# [What the task asks]
With the entries below as the source, tally the lines that contain the string "refX" and give the number only.

# [Record set]
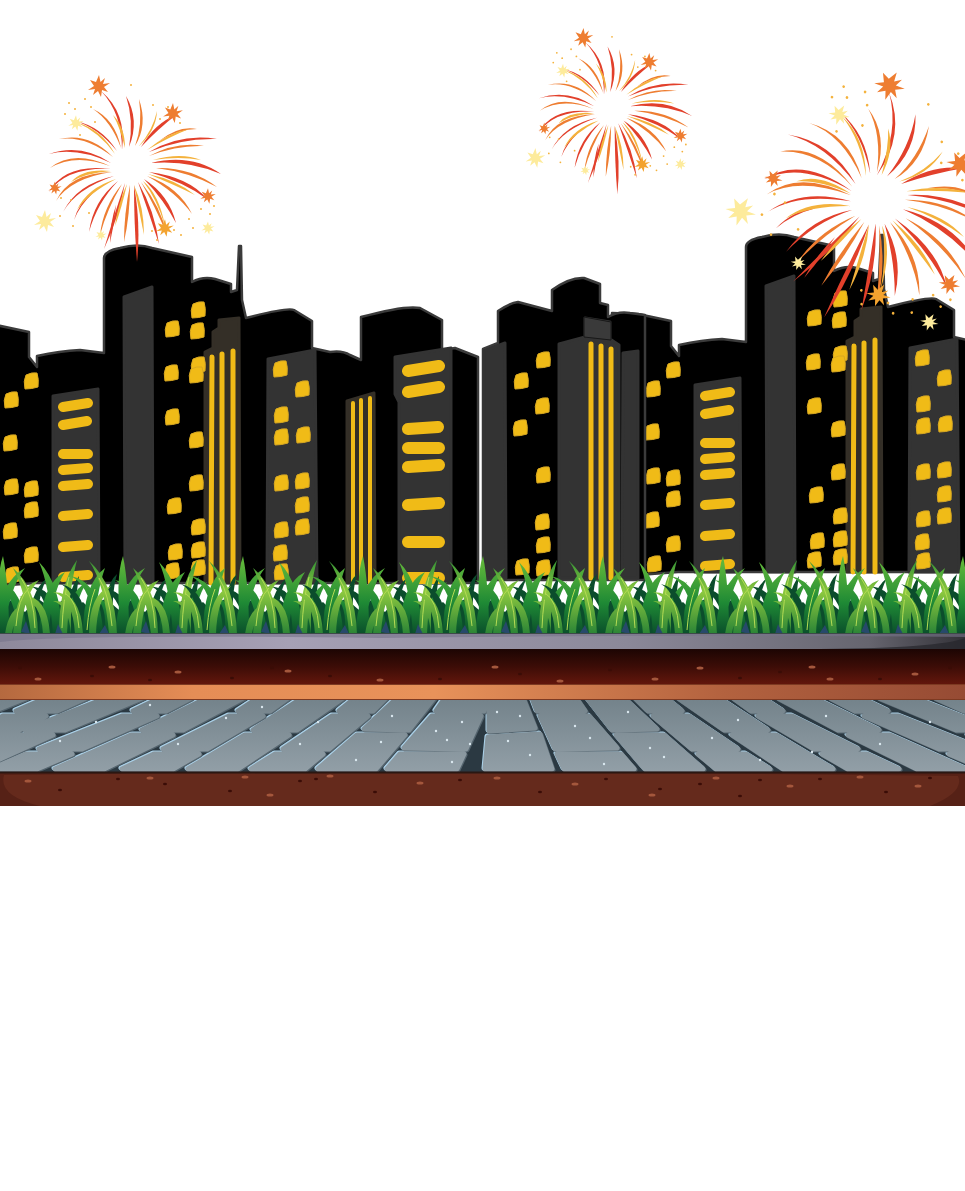
<!DOCTYPE html>
<html lang="en">
<head>
<meta charset="utf-8">
<title>City night with fireworks</title>
<style>
:root{--night:#000;--face:#333;--face-warm:#342f27;--roof-edge:#3b3b3b;--lit:#f0bb17;--lit-edge:#d9a922;--red:#e2402b;--orange:#ee7d31;--amber:#f4b23c;--cream:#fdeb9c;--grass-deep:#0b4d2c;--mortar:#2b3942;--stone-edge:#a9cfe6;--soil:#652a1c}
html,body{margin:0;height:100%;overflow:hidden;background:#fff}
svg{display:block;width:965px;height:1191px}
.roofline{fill:var(--night);stroke:var(--roof-edge);stroke-width:2.5;stroke-linejoin:round}
.face{fill:var(--face);stroke:var(--face);stroke-width:3;stroke-linejoin:round}
.warm{fill:var(--face-warm);stroke:var(--face-warm)}
.windows{fill:none;marker:url(#window)}
.bars,.strips{fill:none;stroke:var(--lit);stroke-linecap:round}
.bars{stroke-width:10}
.strips{stroke-width:5}
.thin{stroke-width:4}
.dots{fill:none;marker:url(#dot)}
.pebbles{fill:none;marker:url(#pebble)}
.pits{fill:none;marker:url(#pit)}
.flecks{fill:none;marker:url(#fleck)}
.stones{stroke-width:5;stroke-linejoin:round}
</style>
</head>
<body>
<svg viewBox="0 0 965 1191" role="img" aria-label="Fireworks over a night skyline with grass and a stone pavement">
<defs>
<marker id="window" markerUnits="userSpaceOnUse" markerWidth="18" markerHeight="20" refX="9" refY="10"><path d="M4 4Q10 1 15 2Q17 8 16 16Q10 18 3 18Q1 10 4 4z" fill="var(--lit)" stroke="var(--lit-edge)"/></marker>
<marker id="dot" markerUnits="userSpaceOnUse" markerWidth="4" markerHeight="4" refX="2" refY="2"><circle cx="2" cy="2" r="1" fill="var(--amber)"/></marker>
<marker id="pebble" markerUnits="userSpaceOnUse" markerWidth="10" markerHeight="6" refX="5" refY="3"><ellipse cx="5" cy="3" rx="3.5" ry="1.6" fill="#a4573c"/></marker>
<marker id="pit" markerUnits="userSpaceOnUse" markerWidth="6" markerHeight="4" refX="3" refY="2"><ellipse cx="3" cy="2" rx="2" ry="1.2" fill="#3a0c06"/></marker>
<marker id="fleck" markerUnits="userSpaceOnUse" markerWidth="4" markerHeight="4" refX="2" refY="2"><circle cx="2" cy="2" r="1.2" fill="#dbe8ef"/></marker>
<linearGradient id="curb-top" x2="1" y2="0"><stop offset="0" stop-color="#8e899b"/><stop offset=".3" stop-color="#a6a0b5"/><stop offset=".65" stop-color="#8b8899"/><stop offset=".9" stop-color="#66656f"/><stop offset="1" stop-color="#333238"/></linearGradient>
<linearGradient id="curb-side" x2="0" y2="1"><stop offset="0" stop-color="#1c0503"/><stop offset=".5" stop-color="#3d0d07"/><stop offset="1" stop-color="#64170c"/></linearGradient>
<linearGradient id="ledge" x2="1" y2="0"><stop offset="0" stop-color="#b5693f"/><stop offset=".2" stop-color="#e58d56"/><stop offset=".45" stop-color="#e8925a"/><stop offset=".75" stop-color="#b3623f"/><stop offset="1" stop-color="#964b34"/></linearGradient>
<linearGradient id="stone" gradientUnits="userSpaceOnUse" x1="0" x2="0" y1="700" y2="772"><stop offset="0" stop-color="#74838b"/><stop offset="1" stop-color="#929fa7"/></linearGradient>
<linearGradient id="blade-mid" gradientUnits="userSpaceOnUse" x1="0" x2="0" y1="-70" y2="0"><stop offset="0" stop-color="#5db53a"/><stop offset=".55" stop-color="#1f8a35"/><stop offset="1" stop-color="#0a4f2b"/></linearGradient>
<linearGradient id="blade-light" gradientUnits="userSpaceOnUse" x1="0" x2="0" y1="-70" y2="0"><stop offset="0" stop-color="#3f9a36"/><stop offset=".4" stop-color="#8cc83f"/><stop offset="1" stop-color="#2a8436"/></linearGradient>

<polygon id="spark" points="0,-11 1.5,-4 6,-8 4,-2 11,-3 5,1 9,6 3,4 2,11 -1,5 -6,9 -4,3 -11,4 -5,0 -9,-6 -3,-4"/>

<g id="firework">
<g fill="var(--red)">
<path d="M-9-15Q-9-52-30-74Q-4-52-9-15z"/>
<path d="M-2-18Q3-45-5-69Q9-45-2-18z"/>
<path d="M10-18Q24-42 45-50Q27-36 10-18z"/>
<path d="M18-13Q50-32 86-26Q50-27 18-13z"/>
<path d="M20-2Q60-12 90 9Q58-5 20-2z"/>
<path d="M18 7Q58 12 76 34Q53 17 18 7z"/>
<path d="M13 14Q38 30 45 58Q33 35 13 14z"/>
<path d="M7 17Q24 46 28 79Q18 48 7 17z"/>
<path d="M3 20Q10 60 6 97Q3 60 3 20z"/>
<path d="M-6 18Q-12 52-27 84Q-17 50-6 18z"/>
<path d="M-13 16Q-34 38-42 67Q-38 36-13 16z"/>
<path d="M-17 11Q-55 24-68 47Q-54 19-17 11z"/>
<path d="M-20 4Q-64 2-82 27Q-66-2-20 4z"/>
<path d="M-20-2Q-54-18-82-11Q-50-22-20-2z"/>
<path d="M-14-14Q-34-38-56-44Q-30-39-14-14z"/>
<path d="M-38 28Q-51 40-57 55Q-52 37-38 28z"/>
<path d="M-15 40Q-17 60-21 78Q-21 58-15 40z"/>
</g>
<g fill="var(--orange)">
<path d="M4-19Q12-40 8-66Q17-40 4-19z"/>
<path d="M18-9Q46-24 73-19Q46-20 18-9z"/>
<path d="M25 3Q60 2 86 22Q58 7 25 3z"/>
<path d="M16 11Q48 22 61 49Q45 27 16 11z"/>
<path d="M10 17Q30 42 36 70Q25 43 10 17z"/>
<path d="M-1 20Q-1 50-7 77Q-7 49-1 20z"/>
<path d="M-9 19Q-24 44-31 70Q-28 42-9 19z"/>
<path d="M-19 7Q-60 13-75 36Q-62 8-19 7z"/>
<path d="M-21 1Q-56-12-81 3Q-58-16-21 1z"/>
<path d="M-18-8Q-46-30-72-26Q-42-33-18-8z"/>
<path d="M-10-17Q-20-44-38-56Q-16-46-10-17z"/>
<path d="M28-24Q48-40 66-36Q48-36 28-24z"/>
</g>
<g fill="var(--amber)">
<path d="M8-19Q22-35 26-54Q25-34 8-19z"/>
<path d="M16-15Q36-32 58-36Q38-28 16-15z"/>
<path d="M22-5Q50-13 70-5Q48-9 22-5z"/>
<path d="M17 9Q46 15 64 30Q44 20 17 9z"/>
<path d="M12 16Q28 29 34 61Q26 34 12 16z"/>
<path d="M3 20Q13 42 13 70Q8 45 3 20z"/>
<path d="M-4 19Q-9 42-16 61Q-13 38-4 19z"/>
<path d="M-15 14Q-42 28-54 45Q-44 23-15 14z"/>
<path d="M-20 6Q-46 8-60 17Q-48 3-20 6z"/>
<path d="M-16-11Q-32-33-53-42Q-30-36-16-11z"/>
<path d="M-6-17Q-11-38-18-50Q-6-38-6-17z"/>
</g>
<path class="dots" d="M-62-62L-56-56-46-66-40-58-66-51-51-30-36-43 22-60 29-46 37-58 49-42-70 33-60 35-71 51-58 61-42 48 21 66 50 70 62 63 43 65 70 44 79 49 58 54 26 75 83 41 0-80"/>
<g fill="var(--orange)">
<use href="#spark" x="-32" y="-79"/>
<use href="#spark" transform="translate(42-52) scale(.9)"/>
<use href="#spark" transform="translate(-76 23) scale(.6)"/>
<use href="#spark" transform="translate(77 31) scale(.7)"/>
</g>
<use href="#spark" transform="translate(34 63) scale(.8)" fill="#f3a32f"/>
<g fill="var(--cream)">
<use href="#spark" x="-86" y="56"/>
<use href="#spark" transform="translate(-55-42) scale(.7)"/>
<use href="#spark" transform="translate(77 63) scale(.6)"/>
<use href="#spark" transform="translate(-30 70) scale(.5)"/>
</g>
</g>

<g id="city-block">
<path class="roofline" d="M-30 588V324L-4 325 29 332V357L37 367V356Q60 351 80 350L104 353V258Q104 251 120 248Q138 243 152 248L192 257V282Q203 276 215 279L231 284V292L237 290 239 246H241L242 300 246 318Q288 307 294 310L312 321V348L330 352Q342 350 350 355L361 360V317Q405 305 420 308L442 320V350L455 348 478 357V583H36z"/>
<polygon class="face" points="53,396 98,389 99,583 53,583"/>
<polygon class="face" points="124,297 152,287 153,583 125,583"/>
<polygon class="face warm" points="205,352 213,348 213,332 219,328 219,320 239,318 240,583 205,583"/>
<polygon class="face" points="268,359 315,350 317,583 267,583"/>
<polygon class="face warm" points="347,401 374,393 375,583 347,583"/>
<polygon class="face" points="395,357 451,348 451,583 399,583 399,402 395,394"/>
<path class="windows" d="M11 400L31 381 10 443 11 487 31 489 31 510 10 531 31 555 12 575 198 310 172 329 197 331 198 365 171 373 196 375 172 417 196 440 196 483 174 506 198 527 175 552 198 550 198 568 172 571 280 369 302 389 281 415 281 437 303 435 281 483 302 481 302 505 281 530 302 527 280 553 281 572"/>
<path class="bars" d="M63 407L88 403M63 425L87 421M63 454H88M63 470L88 468M63 486L88 484M63 516L88 514M63 547L88 545M63 577L88 575"/>
<path class="bars" style="stroke-width:12" d="M408 371L439 366M408 392L439 387M408 429L438 427M408 448H439M408 467L439 465M408 505L439 503M408 542H439M408 578H439"/>
<path class="strips" d="M212 357L211 583M222 354V583M233 351V583"/>
<path class="strips thin" d="M353 403V583M361 400V583M370 398V583"/>
</g>

<g id="grass-tuft">
<path fill="var(--grass-deep)" d="M-4 0V-24L8-32 18-22 30-36 44-24 56-34 70-22 82-36 96-26 108-34 126-22V0zM2 0Q4-40-14-50Q12-44 12 0zM28 0Q28-48 42-60Q36-40 38 0zM50 0Q48-34 28-46Q58-42 60 0zM72 0Q74-42 92-56Q82-38 82 0zM96 0Q92-40 76-48Q104-44 106 0zM112 0Q110-40 124-58Q120-36 121 0z"/>
<path fill="url(#blade-mid)" d="M8 0Q8-50 30-66Q22-44 18 0zM20 0Q18-46-4-58Q26-52 28 0zM40 0Q44-52 70-66Q54-46 49 0zM46 0Q40-56 48-78Q54-48 54 0zM64 0Q58-44 40-54Q68-50 72 0zM84 0Q86-50 110-62Q98-44 93 0zM98 0Q94-50 84-72Q106-50 107 0zM108 0Q112-42 132-52Q120-34 117 0zM30 0Q32-30 20-36Q38-36 38 0z"/>
<path fill="url(#blade-light)" d="M0 0Q-2-36-22-42Q6-42 8 0zM14 0Q14-40 36-48Q22-34 21 0zM34 0Q30-50 14-73Q40-50 42 0zM58 0Q60-46 84-54Q68-38 66 0zM76 0Q70-44 58-66Q82-46 83 0zM88 0Q86-34 64-38Q92-42 95 0zM104 0Q104-50 122-74Q114-44 112 0zM50 0Q54-28 72-30Q60-22 57 0zM116 0Q114-28 98-33Q122-34 123 0z"/>
<path fill="#27496b" d="M24 0L30-9 34 0zM66-2L71-13 75 0zM100 0L103-10 108 0z"/>
<path fill="none" stroke="#b5dc55" d="M20-45Q14-30 12-4M24-56Q34-40 37-8M66-56Q79-38 80-6M114-57Q108-34 107-6M74-46Q63-36 61-8M-10-41Q2-34 4-6"/>
</g>

<path id="paving-half" d="M532 698H576L585 711H537zM540 716H589L617 748 555 749zM557 754H621L634 769H564zM587 698H624L657 729 612 730zM616 735H664L703 769H645zM635 698H666L682 711H648zM653 716H689L738 749H692zM698 754H746L770 769H716zM678 698H719L768 730H724zM732 735H776L833 769H783zM733 698H763L783 711H751zM758 716H792L858 749H814zM822 754H867L899 769H848zM778 698H814L879 730H838zM848 735H890L966 769H917zM830 698H861L888 711H855zM864 716H899L982 749H939zM949 754H995L1030 769H984zM879 698H915L996 730H956zM968 735H1010L1030 745V763zM935 698H975L1005 711H964zM975 716H1018L1030 722V745zM995 698H1030V712z"/>
<path id="paving-centre" d="M489 698H523L535 728 489 731zM488 737L540 734 552 769H485z"/>
<g id="paving">
<use href="#paving-centre"/><use href="#paving-half"/>
<use href="#paving-half" transform="translate(1021 0) scale(-1 1)"/>
</g>
</defs>

<g id="skyline">
<use href="#city-block" x="642" y="-11"/>
<path class="roofline" d="M483 580V349L498 343V311Q510 303 518 302L552 311V290Q570 277 584 278L600 284V303L608 305V317Q618 311 630 313L645 315V580z"/>
<polygon class="face" points="484,351 505,343 506,578 484,578"/>
<polygon class="face" points="559,344 585,337 585,318 610,322 610,339 619,345 619,578 559,578"/>
<polygon points="584,337 584,317 611,322 611,340" fill="#3a3a3a" stroke="#181818"/>
<polygon class="face" points="623,353 638,351 638,578 622,578"/>
<path class="windows" d="M543 360L521 381 542 406 520 428 543 475 542 522 543 545 522 567 543 568"/>
<path class="strips" d="M591 344V578M601 346V578M611 349V578"/>
<svg width="481" height="600" viewBox="0 0 481 600" style="width:481px;height:600px"><use href="#city-block"/></svg>
</g>

<g id="fireworks">
<use href="#firework" transform="translate(131 165)"/>
<use href="#firework" transform="translate(612 108) scale(.89)"/>
<use href="#firework" transform="translate(878 199) rotate(28) scale(1.34)"/>
</g>

<g id="grass">
<use href="#grass-tuft" x="-45" y="634"/><use href="#grass-tuft" x="75" y="634"/><use href="#grass-tuft" x="195" y="634"/><use href="#grass-tuft" x="315" y="634"/><use href="#grass-tuft" x="435" y="634"/><use href="#grass-tuft" x="555" y="634"/><use href="#grass-tuft" x="675" y="634"/><use href="#grass-tuft" x="795" y="634"/><use href="#grass-tuft" x="915" y="634"/>
</g>

<g id="pavement">
<rect y="697" width="965" height="78" fill="var(--mortar)"/>
<use href="#paving" class="stones" x="-1" y="-1" fill="var(--stone-edge)" stroke="var(--stone-edge)"/>
<use href="#paving" class="stones" x="1" y="1" fill="#55656f" stroke="#55656f"/>
<use href="#paving" class="stones" fill="url(#stone)" stroke="url(#stone)"/>
<path class="flecks" d="M60 741L96 722 150 705 178 744 226 718 262 707 300 744 318 722 356 760 381 742 392 716 436 731 447 740 462 722 470 744 452 762 497 712 508 741 520 716 530 755 575 726 590 738 604 764 628 712 650 748 664 757 712 738 738 720 760 760 812 752 826 716 880 744 930 722"/>
</g>

<g id="curb">
<rect y="633" width="965" height="17" fill="url(#curb-top)"/>
<path d="M0 634H965V637Q700 634 380 638Q60 634 0 642z" fill="#77738a" opacity=".6"/>
<path d="M820 649Q940 648 965 638V650H820z" fill="#26252b" opacity=".7"/>
<path d="M0 633.5H965" stroke="#3d4a48"/>
<rect y="649" width="965" height="36" fill="url(#curb-side)"/>
<rect y="684" width="965" height="16" fill="url(#ledge)"/>
<path d="M0 684.5H965M0 699.5H965" stroke="#7d3a22"/>
<path class="pebbles" d="M38 679L112 667 178 672 288 671 380 680 495 667 560 681 655 679 700 668 812 667 830 679 915 674"/>
<path class="pits" d="M20 668L92 676 150 680 232 678 272 668 330 676 440 679 520 674 610 670 740 678 780 672 880 679 950 668"/>
</g>

<g id="soil">
<rect y="772" width="965" height="34" fill="var(--soil)"/>
<path d="M0 772H965V806H930Q965 792 958 776Q480 770 4 775Q-2 796 40 806H0z" fill="#4b1b11" opacity=".55"/>
<path d="M0 772.5H965" stroke="#2a1712" stroke-width="2"/>
<path class="pebbles" d="M28 781L150 778 245 777 270 795 330 776 420 783 497 778 575 784 652 795 716 778 790 786 860 777 918 786"/>
<path class="pits" d="M60 790L118 779 165 784 230 791 300 781 316 779 375 792 460 780 540 792 606 779 660 789 700 784 740 796 760 780 820 779 886 792 930 778"/>
</g>
</svg>
</body>
</html>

# [Task result]
5